> **WHAT YOU WILL DO**
The answer should contain only the lines from the beginning of the entries through the line that holds "84 8 128V167C8", given again exactly, with no pictures.

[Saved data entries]
··········
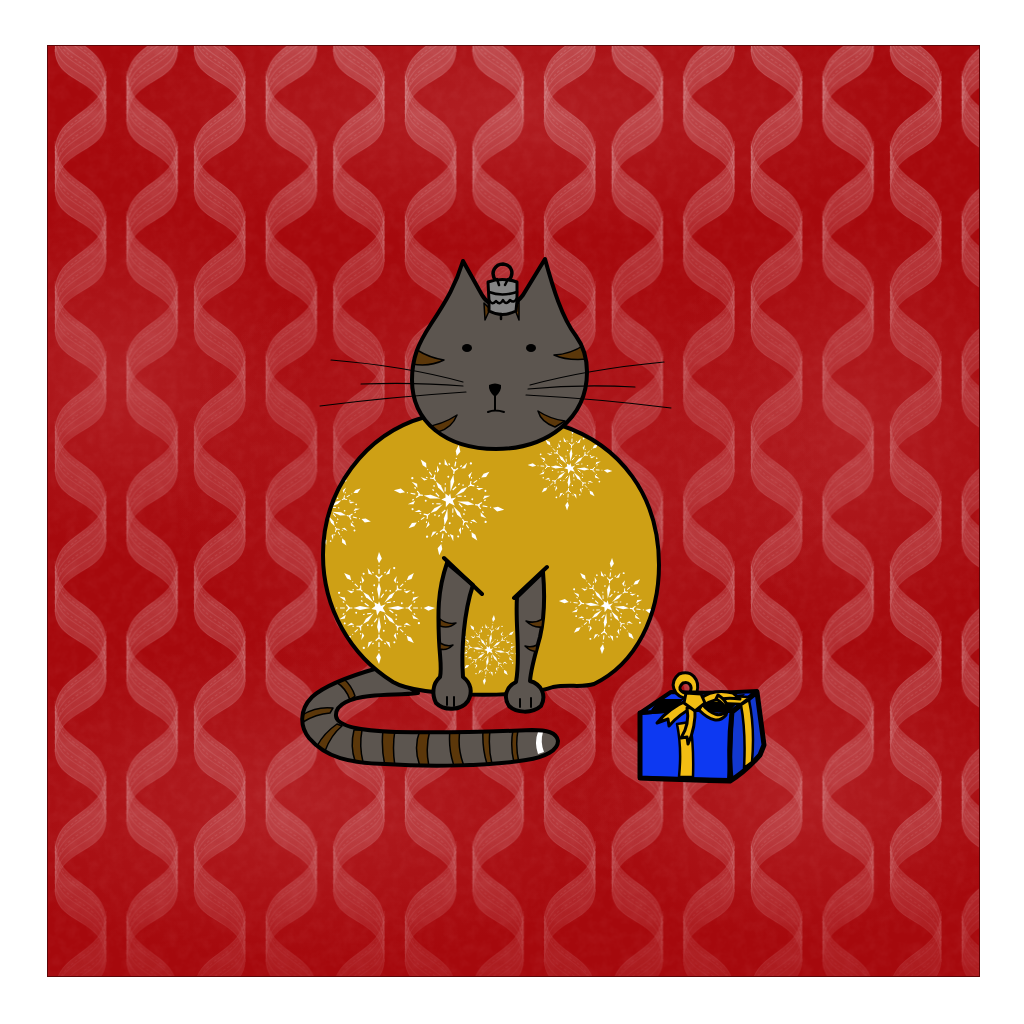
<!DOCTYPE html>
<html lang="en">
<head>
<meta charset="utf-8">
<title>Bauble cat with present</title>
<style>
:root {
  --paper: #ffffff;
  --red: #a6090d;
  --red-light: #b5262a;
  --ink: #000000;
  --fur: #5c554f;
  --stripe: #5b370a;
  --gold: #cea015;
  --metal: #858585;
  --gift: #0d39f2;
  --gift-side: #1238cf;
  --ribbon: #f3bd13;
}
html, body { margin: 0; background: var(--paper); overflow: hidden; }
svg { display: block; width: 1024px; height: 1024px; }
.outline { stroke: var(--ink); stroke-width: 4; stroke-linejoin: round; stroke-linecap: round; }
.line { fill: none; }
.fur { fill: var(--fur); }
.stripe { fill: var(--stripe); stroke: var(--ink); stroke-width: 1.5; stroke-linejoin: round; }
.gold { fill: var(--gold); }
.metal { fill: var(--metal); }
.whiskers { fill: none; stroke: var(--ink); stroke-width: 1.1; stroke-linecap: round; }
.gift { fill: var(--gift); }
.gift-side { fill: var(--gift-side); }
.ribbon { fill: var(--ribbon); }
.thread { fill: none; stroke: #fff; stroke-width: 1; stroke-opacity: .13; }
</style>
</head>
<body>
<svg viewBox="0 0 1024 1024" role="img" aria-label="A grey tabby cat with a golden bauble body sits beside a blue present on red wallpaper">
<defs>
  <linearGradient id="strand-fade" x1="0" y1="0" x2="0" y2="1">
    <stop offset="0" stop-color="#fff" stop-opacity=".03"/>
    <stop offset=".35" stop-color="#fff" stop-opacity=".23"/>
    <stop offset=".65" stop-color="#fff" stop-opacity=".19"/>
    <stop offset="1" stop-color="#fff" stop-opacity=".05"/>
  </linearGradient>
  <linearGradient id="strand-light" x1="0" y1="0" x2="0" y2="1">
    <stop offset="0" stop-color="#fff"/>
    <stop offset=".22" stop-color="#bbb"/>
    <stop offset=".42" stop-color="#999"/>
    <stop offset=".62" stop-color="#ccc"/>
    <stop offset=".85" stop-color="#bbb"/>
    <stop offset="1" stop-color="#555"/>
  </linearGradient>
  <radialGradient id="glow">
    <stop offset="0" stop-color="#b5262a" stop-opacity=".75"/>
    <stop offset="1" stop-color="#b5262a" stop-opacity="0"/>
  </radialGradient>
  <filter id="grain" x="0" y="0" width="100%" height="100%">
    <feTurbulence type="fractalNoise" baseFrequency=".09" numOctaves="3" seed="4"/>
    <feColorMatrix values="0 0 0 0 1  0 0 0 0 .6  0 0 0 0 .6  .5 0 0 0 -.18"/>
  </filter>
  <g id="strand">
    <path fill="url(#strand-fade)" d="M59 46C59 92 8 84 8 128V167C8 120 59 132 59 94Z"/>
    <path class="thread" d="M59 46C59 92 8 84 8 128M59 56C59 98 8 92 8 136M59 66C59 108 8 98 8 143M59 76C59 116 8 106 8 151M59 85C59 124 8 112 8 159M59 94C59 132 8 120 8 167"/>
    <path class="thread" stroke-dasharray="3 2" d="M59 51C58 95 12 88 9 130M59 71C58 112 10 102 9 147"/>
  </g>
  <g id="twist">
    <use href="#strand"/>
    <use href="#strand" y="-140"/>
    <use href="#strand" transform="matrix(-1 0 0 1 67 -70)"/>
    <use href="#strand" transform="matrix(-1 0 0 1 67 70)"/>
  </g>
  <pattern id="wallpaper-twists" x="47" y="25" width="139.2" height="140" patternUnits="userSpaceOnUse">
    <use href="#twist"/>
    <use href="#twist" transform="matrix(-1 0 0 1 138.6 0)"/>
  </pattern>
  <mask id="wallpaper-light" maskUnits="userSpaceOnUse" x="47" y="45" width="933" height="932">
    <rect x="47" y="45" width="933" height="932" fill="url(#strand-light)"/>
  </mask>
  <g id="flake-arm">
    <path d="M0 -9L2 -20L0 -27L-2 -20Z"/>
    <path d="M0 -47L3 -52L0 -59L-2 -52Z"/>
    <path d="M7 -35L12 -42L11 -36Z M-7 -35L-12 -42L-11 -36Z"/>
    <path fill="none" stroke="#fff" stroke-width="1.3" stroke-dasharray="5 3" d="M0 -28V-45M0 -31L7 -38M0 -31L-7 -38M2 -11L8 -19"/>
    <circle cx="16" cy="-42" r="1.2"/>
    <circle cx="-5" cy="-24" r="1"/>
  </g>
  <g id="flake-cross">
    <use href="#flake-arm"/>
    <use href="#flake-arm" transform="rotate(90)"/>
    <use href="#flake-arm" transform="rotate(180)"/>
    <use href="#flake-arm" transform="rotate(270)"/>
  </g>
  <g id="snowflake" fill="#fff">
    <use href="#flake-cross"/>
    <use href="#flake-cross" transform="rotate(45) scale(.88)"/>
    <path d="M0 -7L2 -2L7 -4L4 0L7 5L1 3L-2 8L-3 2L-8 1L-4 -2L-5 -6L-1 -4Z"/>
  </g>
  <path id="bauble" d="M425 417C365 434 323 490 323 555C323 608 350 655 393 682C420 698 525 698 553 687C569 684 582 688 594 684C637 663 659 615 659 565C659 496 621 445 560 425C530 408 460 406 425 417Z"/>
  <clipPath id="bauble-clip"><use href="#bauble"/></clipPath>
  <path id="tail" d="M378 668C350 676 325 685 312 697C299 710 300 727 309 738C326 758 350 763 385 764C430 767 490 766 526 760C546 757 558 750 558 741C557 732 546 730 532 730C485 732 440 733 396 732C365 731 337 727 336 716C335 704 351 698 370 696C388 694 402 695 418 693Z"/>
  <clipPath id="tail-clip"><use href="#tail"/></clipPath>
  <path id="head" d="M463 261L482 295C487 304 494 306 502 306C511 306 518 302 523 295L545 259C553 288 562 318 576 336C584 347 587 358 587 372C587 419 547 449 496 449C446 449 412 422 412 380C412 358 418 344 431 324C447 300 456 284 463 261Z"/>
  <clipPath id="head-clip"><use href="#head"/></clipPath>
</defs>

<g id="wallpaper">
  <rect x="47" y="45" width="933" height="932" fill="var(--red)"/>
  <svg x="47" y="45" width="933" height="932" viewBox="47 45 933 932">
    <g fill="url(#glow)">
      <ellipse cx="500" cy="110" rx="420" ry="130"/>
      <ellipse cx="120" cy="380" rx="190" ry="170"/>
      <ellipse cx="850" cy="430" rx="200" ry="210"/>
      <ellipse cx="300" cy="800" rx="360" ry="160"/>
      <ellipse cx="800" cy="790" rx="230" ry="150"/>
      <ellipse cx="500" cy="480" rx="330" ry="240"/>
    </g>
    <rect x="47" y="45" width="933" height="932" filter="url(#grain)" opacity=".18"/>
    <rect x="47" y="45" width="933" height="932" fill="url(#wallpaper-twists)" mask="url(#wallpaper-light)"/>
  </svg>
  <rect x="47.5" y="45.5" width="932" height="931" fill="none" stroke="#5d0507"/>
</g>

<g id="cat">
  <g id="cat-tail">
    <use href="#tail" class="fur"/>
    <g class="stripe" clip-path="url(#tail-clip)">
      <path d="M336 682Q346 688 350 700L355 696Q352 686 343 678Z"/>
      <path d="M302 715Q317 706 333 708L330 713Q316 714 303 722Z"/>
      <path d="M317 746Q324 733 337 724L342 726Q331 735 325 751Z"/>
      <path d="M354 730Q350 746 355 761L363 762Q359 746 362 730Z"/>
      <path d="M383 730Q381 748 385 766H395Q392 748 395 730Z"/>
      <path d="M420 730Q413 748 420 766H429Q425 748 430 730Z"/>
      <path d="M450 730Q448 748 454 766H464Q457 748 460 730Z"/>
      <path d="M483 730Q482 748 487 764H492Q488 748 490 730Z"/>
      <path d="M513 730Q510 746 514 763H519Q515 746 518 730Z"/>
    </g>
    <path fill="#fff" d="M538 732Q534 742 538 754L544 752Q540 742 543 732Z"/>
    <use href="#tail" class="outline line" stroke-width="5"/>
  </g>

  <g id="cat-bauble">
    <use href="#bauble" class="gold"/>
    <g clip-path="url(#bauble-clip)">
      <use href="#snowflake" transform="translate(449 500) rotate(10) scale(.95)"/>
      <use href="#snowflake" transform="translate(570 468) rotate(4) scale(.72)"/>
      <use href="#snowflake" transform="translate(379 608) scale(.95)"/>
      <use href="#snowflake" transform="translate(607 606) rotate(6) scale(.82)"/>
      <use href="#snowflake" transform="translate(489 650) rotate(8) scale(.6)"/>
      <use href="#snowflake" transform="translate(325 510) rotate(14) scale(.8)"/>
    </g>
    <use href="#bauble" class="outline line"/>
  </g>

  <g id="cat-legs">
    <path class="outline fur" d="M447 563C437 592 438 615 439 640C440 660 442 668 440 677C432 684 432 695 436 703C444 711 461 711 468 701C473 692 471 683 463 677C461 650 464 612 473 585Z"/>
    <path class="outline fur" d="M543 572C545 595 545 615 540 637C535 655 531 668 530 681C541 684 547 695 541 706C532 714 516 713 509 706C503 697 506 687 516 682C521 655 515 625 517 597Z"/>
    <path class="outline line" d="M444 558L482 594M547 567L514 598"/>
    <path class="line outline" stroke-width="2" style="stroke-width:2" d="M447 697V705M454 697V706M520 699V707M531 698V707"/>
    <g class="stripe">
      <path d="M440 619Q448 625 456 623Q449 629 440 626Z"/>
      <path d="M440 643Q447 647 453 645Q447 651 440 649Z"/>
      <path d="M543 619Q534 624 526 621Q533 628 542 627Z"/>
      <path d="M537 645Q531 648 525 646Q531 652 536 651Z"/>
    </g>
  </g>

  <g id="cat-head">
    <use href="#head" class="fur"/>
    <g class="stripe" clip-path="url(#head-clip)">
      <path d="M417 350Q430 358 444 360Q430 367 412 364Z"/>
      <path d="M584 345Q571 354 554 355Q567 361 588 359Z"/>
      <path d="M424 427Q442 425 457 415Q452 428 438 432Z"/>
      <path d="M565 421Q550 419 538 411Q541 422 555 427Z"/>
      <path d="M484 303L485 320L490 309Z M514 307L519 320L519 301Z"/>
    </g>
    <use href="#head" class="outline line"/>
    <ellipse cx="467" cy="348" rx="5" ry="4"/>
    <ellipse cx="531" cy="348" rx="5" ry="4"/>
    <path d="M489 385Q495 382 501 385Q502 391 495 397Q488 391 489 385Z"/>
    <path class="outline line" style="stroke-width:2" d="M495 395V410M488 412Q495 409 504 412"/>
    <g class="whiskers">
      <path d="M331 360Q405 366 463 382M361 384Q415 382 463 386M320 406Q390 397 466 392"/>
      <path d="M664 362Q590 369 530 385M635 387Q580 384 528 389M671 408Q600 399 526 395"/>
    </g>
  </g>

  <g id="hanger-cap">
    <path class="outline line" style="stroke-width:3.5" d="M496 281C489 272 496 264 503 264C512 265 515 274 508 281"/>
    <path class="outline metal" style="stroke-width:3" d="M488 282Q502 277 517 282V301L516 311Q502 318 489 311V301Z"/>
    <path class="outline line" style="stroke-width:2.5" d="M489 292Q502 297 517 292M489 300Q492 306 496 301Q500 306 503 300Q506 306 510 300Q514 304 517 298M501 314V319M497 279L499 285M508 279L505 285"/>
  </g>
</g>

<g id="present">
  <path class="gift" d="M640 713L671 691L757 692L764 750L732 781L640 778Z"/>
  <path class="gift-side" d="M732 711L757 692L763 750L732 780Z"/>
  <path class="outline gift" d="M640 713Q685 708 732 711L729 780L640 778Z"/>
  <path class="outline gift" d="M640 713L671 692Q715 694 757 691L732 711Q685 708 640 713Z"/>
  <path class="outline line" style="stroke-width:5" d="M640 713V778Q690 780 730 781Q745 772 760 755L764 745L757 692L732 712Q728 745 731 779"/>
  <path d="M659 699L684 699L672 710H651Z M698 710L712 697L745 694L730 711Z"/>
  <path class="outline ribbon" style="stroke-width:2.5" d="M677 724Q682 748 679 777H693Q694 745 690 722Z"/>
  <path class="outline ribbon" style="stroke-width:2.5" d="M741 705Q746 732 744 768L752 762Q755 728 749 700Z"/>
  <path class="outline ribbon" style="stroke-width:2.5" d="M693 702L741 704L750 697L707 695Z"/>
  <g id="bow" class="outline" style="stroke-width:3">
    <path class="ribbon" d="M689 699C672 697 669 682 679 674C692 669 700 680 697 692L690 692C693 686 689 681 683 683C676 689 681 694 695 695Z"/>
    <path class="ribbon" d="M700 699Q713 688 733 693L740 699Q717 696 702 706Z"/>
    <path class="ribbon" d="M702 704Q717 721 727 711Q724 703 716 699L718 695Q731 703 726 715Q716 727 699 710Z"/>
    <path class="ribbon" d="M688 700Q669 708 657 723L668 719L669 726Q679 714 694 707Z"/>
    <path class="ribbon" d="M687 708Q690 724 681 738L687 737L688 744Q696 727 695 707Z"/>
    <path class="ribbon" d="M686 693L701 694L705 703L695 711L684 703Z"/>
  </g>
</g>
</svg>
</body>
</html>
··········
> **ANSWER TO THIS EXERCISE**
<!DOCTYPE html>
<html lang="en">
<head>
<meta charset="utf-8">
<title>Bauble cat with present</title>
<style>
:root {
  --paper: #ffffff;
  --red: #a6090d;
  --red-light: #b5262a;
  --ink: #000000;
  --fur: #5c554f;
  --stripe: #5b370a;
  --gold: #cea015;
  --metal: #858585;
  --gift: #0d39f2;
  --gift-side: #1238cf;
  --ribbon: #f3bd13;
}
html, body { margin: 0; background: var(--paper); overflow: hidden; }
svg { display: block; width: 1024px; height: 1024px; }
.outline { stroke: var(--ink); stroke-width: 4; stroke-linejoin: round; stroke-linecap: round; }
.line { fill: none; }
.fur { fill: var(--fur); }
.stripe { fill: var(--stripe); stroke: var(--ink); stroke-width: 1.5; stroke-linejoin: round; }
.gold { fill: var(--gold); }
.metal { fill: var(--metal); }
.whiskers { fill: none; stroke: var(--ink); stroke-width: 1.1; stroke-linecap: round; }
.gift { fill: var(--gift); }
.gift-side { fill: var(--gift-side); }
.ribbon { fill: var(--ribbon); }
.thread { fill: none; stroke: #fff; stroke-width: 1; stroke-opacity: .13; }
</style>
</head>
<body>
<svg viewBox="0 0 1024 1024" role="img" aria-label="A grey tabby cat with a golden bauble body sits beside a blue present on red wallpaper">
<defs>
  <linearGradient id="strand-fade" x1="0" y1="0" x2="0" y2="1">
    <stop offset="0" stop-color="#fff" stop-opacity=".03"/>
    <stop offset=".35" stop-color="#fff" stop-opacity=".23"/>
    <stop offset=".65" stop-color="#fff" stop-opacity=".19"/>
    <stop offset="1" stop-color="#fff" stop-opacity=".05"/>
  </linearGradient>
  <linearGradient id="strand-light" x1="0" y1="0" x2="0" y2="1">
    <stop offset="0" stop-color="#fff"/>
    <stop offset=".22" stop-color="#bbb"/>
    <stop offset=".42" stop-color="#999"/>
    <stop offset=".62" stop-color="#ccc"/>
    <stop offset=".85" stop-color="#bbb"/>
    <stop offset="1" stop-color="#555"/>
  </linearGradient>
  <radialGradient id="glow">
    <stop offset="0" stop-color="#b5262a" stop-opacity=".75"/>
    <stop offset="1" stop-color="#b5262a" stop-opacity="0"/>
  </radialGradient>
  <filter id="grain" x="0" y="0" width="100%" height="100%">
    <feTurbulence type="fractalNoise" baseFrequency=".09" numOctaves="3" seed="4"/>
    <feColorMatrix values="0 0 0 0 1  0 0 0 0 .6  0 0 0 0 .6  .5 0 0 0 -.18"/>
  </filter>
  <g id="strand">
    <path fill="url(#strand-fade)" d="M59 46C59 92 8 84 8 128V167C8 120 59 132 59 94Z"/>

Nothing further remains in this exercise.